Each day with Anita Zaramella is a lucky day ! Welcome to the secret of Dawn Of The Dad.
Hi Anita !
– What time do yo wake up and how do you start your day’s work ?
I’ve got a very regular schedule, so I wake up at 8 every day…mostly because I like it. I cannot dedicate every day to drawing, as I have a day job; but those lucky days start with a big cup of coffee and Twitter.
– Do you have a schedule for each day ?
I schedule the work by weeks, and each day I set a goal. I’m currently running at two completed pages/week, plus extra content. The daily goal is based on how much time I can dedicate to the comic, but it sometimes get screwed because I feel like drawing something else, and I don’t want to force myself too much. I mean, you must be committed, but it’s not mandatory.
– Do you need a particular environnement or music to be inspired ?
No, I mostly create on the go. Consider I write the stories on my commute to the day job! I usually work at home with some tv shows in the background, but he absolute best is working in a room with my friends or family going on about their lives, and me drawing in a corner.
– What about your workstation ?
I have a dedicated room in my little home, equipped with a reclinable table, an A3 printer and scanner, good light and a laptop. I work here most of the time, but my tools allow me to draw on the go and in almost every situation. I do the whole comic work on an iPad PRO, and all the rest on Moleskine sketchbooks. I don’t like being forced at home, so I sometimes finish the pages while waiting in the car, or in the rehearsal room while my boyfriend plays, or simply during family gatherings.
– What are the main steps of your creative process ?
First of all, the script. I write it as it was meant for someone else, because it takes up to four months for me to complete an episode, and I need everything to be understandable even when I had a terrific week and don’t even remember what I’m doing. Layouts are somewhat part of the script creation (see how little and confused they are?) Next step, the storyboard. Very simple, mostly focused on gestures and dynamic lines. When I have lot of dialogues I add it on the storyboard to make sure I’ve left enough space, but most of the time I don’t need this step.
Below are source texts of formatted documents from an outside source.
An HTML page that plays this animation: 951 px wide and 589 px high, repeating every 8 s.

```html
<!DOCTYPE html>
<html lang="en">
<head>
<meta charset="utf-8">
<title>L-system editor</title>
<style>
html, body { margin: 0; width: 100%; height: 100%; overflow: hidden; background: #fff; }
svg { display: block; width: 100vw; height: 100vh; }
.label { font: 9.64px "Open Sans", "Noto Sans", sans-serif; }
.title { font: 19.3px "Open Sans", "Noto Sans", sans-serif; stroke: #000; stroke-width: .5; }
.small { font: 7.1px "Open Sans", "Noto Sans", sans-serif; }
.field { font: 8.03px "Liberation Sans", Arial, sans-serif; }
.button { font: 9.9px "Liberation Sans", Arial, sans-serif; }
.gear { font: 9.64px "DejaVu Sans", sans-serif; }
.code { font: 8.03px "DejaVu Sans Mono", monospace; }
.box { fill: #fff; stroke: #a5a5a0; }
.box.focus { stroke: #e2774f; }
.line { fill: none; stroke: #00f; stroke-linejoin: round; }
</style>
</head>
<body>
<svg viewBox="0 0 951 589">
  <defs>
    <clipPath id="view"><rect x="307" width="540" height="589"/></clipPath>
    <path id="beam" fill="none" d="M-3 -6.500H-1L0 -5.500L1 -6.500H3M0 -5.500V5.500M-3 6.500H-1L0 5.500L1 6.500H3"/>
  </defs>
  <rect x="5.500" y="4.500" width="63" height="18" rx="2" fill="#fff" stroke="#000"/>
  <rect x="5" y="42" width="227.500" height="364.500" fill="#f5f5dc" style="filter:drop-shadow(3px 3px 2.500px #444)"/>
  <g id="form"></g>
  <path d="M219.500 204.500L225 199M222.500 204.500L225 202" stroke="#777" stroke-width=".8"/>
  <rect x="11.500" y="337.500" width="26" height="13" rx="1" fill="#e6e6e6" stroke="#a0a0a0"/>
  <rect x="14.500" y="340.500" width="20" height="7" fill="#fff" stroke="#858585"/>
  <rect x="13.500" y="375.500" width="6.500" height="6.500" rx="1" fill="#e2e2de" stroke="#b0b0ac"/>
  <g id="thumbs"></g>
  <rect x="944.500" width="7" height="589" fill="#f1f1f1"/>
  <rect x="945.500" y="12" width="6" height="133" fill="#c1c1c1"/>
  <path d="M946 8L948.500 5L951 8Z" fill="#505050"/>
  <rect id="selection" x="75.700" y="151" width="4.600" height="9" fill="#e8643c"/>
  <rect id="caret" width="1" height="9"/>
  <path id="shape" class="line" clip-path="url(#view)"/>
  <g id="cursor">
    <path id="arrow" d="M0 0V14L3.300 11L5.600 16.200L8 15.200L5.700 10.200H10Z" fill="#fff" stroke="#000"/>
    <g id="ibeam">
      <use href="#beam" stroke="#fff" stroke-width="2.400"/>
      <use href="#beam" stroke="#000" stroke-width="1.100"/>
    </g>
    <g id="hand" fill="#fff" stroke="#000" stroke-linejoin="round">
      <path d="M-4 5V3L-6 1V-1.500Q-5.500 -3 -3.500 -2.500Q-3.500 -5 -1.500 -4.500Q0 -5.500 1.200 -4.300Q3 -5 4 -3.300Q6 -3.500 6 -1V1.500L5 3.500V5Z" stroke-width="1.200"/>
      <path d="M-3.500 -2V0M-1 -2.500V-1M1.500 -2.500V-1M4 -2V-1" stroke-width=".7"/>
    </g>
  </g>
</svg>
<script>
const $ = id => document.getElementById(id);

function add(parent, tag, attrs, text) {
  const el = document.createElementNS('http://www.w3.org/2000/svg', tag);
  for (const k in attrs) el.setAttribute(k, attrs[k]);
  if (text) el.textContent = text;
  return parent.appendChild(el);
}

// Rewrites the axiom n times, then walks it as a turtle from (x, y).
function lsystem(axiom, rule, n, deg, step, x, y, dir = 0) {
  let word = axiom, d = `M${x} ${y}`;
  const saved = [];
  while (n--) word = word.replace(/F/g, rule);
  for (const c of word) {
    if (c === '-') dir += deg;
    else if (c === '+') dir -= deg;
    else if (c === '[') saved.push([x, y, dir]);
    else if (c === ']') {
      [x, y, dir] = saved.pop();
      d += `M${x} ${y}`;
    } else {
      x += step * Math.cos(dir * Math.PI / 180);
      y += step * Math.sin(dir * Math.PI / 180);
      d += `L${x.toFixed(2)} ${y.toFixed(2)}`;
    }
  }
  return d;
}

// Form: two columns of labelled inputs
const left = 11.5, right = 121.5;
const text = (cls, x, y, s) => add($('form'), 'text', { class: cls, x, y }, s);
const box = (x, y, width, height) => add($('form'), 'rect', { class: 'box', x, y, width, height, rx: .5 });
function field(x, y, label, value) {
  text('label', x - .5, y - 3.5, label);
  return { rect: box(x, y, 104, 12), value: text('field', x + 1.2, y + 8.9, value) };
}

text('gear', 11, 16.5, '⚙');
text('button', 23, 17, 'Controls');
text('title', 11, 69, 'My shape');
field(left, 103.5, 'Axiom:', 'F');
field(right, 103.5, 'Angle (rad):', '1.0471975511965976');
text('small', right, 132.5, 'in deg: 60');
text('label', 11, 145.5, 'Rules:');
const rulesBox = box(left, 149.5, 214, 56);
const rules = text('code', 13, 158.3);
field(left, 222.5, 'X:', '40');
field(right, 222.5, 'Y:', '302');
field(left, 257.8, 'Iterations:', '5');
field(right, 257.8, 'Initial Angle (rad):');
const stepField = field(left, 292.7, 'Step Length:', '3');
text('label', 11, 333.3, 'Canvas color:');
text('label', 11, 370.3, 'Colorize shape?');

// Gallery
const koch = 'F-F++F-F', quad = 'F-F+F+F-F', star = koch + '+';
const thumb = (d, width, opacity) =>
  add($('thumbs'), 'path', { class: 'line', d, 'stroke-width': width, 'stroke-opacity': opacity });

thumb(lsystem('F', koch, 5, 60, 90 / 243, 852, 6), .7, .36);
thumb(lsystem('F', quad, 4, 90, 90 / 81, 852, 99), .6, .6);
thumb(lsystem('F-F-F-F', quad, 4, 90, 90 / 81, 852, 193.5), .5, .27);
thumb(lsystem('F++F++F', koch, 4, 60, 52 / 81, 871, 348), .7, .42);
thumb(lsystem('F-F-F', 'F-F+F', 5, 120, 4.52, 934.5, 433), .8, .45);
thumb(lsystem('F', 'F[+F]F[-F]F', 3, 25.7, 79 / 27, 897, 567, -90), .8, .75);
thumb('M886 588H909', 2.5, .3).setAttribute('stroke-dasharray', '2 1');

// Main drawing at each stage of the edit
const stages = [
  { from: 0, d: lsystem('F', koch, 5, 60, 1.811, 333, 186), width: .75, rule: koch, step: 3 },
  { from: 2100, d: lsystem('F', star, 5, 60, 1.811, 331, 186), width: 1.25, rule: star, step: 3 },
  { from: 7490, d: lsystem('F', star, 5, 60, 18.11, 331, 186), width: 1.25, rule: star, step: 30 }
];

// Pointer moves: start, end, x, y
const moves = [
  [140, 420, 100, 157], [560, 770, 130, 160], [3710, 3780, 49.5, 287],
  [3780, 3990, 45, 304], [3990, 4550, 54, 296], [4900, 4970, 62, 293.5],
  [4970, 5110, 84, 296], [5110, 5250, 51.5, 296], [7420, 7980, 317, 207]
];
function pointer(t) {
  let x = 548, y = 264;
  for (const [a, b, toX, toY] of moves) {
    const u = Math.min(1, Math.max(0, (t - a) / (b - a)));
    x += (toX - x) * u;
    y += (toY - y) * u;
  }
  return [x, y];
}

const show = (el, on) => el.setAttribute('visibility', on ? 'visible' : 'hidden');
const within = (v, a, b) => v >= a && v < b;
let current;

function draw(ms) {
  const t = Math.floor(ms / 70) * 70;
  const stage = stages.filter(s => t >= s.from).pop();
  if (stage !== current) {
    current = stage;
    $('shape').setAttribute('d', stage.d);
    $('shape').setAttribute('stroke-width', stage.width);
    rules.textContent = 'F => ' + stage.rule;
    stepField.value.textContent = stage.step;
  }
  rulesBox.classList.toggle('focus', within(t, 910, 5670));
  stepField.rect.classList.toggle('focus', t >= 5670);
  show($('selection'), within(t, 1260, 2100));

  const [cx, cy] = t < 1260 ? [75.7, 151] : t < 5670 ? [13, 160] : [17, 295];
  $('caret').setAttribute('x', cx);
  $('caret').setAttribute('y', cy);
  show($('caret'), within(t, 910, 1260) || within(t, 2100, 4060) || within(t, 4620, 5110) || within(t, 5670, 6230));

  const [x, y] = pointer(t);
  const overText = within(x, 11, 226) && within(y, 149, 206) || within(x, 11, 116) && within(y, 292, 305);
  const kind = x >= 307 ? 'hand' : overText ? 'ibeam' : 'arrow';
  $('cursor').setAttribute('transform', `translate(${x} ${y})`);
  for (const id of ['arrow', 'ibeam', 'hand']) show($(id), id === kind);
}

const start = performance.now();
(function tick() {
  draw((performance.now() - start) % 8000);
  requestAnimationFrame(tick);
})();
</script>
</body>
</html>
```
I don’t pencil anymore, because it used to make the whole page too still. That goes when drawing both digital and traditional. I guess I’m too impatient, so third step is inks.
I also consider myself a terrible colorist, but I do feel DAWN OF THE DAD needs color. Last steps are flats and a bit of shading, just enough to tell apart the various layers.
And if I didn’t letter the storyboard, here come the text.
– Do you use a 3d assistance or photographic documentation ?
Ehhrrrrrrr…no. But I should. Kids, take note, always use references.
– How do you light a scene ?
In my hands it’s all about the storytelling, panels and page composition. I try my best to give a good rhytm to the page, nailing the lenght of the scene and the right moment to turn the page. I don’t really have tips to share about this, as the timing is something you feel when writing and re-reading, built on what you’re used to read.
I don’t focus only on the facial expression: having your character communicate with all of its visible body is key. They’re all actors on a stage, and no one sleeps on stage!
– What about the daily loneliness of the webcomic artist ?
It’s so damn boring. I live in a very small town with little to no comic presence, so I rely on working on the go while I’m with friends and family. Attending comic conventions is the best to get a relief: you’re not alone, and most comic artists are crazy.
– What is the rule according to you for good dialogues ?
Make it short, make it personal. Show more and tell less.
– How do you know that the page is finished?
Ah, I love how this question always pops up and no one really knows how to answer! Really, it’s all very staged from the beginning. It’s finished when I’ve filled up all the panels. I know, it’s harsh to read.
– What relationships do you have with your readers and fans ?
Most of my readers are people I’ve met in real life. I have little to no contact with those following me online. But I’ve got three anectodes that I love :
– this boy who bought the series at the local comic book store, and when I did signings did everything he could to come meet me…but he didn’t know what to ask! It was so awkward. Like when you’re 13 and on a date. Weird but lovely.
– that time my boyfriend befriended this younger, more talented and professional comic artist at a convention, and forced him to buy the first episode of my stuff. He clearly bought it just to shut him up, and I felt really bad, because right now what I want is readers, not sales. Anyway…
…he came back half an hour later to buy the rest because he actually liked it, and THAT made my day.
– my boss on the day job is one of my biggest fans. She’s always asking for the next episode, and even trying to set me up for more drawing jobs. It kinda seems like she wants to fire me, but in a good way !
My main social is facebook, so hit me up there for frequent updates, news and events: facebook.com/anitacomics
The comic itself is hosted on Tapastic: tapas.io/series/Dawn-of-the-Dad
I’m also on Twitter as @anitakajika
And last but not least, my daily sketches go up on instagram.com/anitacomicsI do sell and ship printed copies if someone wishes to support me. Just drop me a line anywhere, and we’ll arrange it !
Webcomic series : Dawn Of The Dad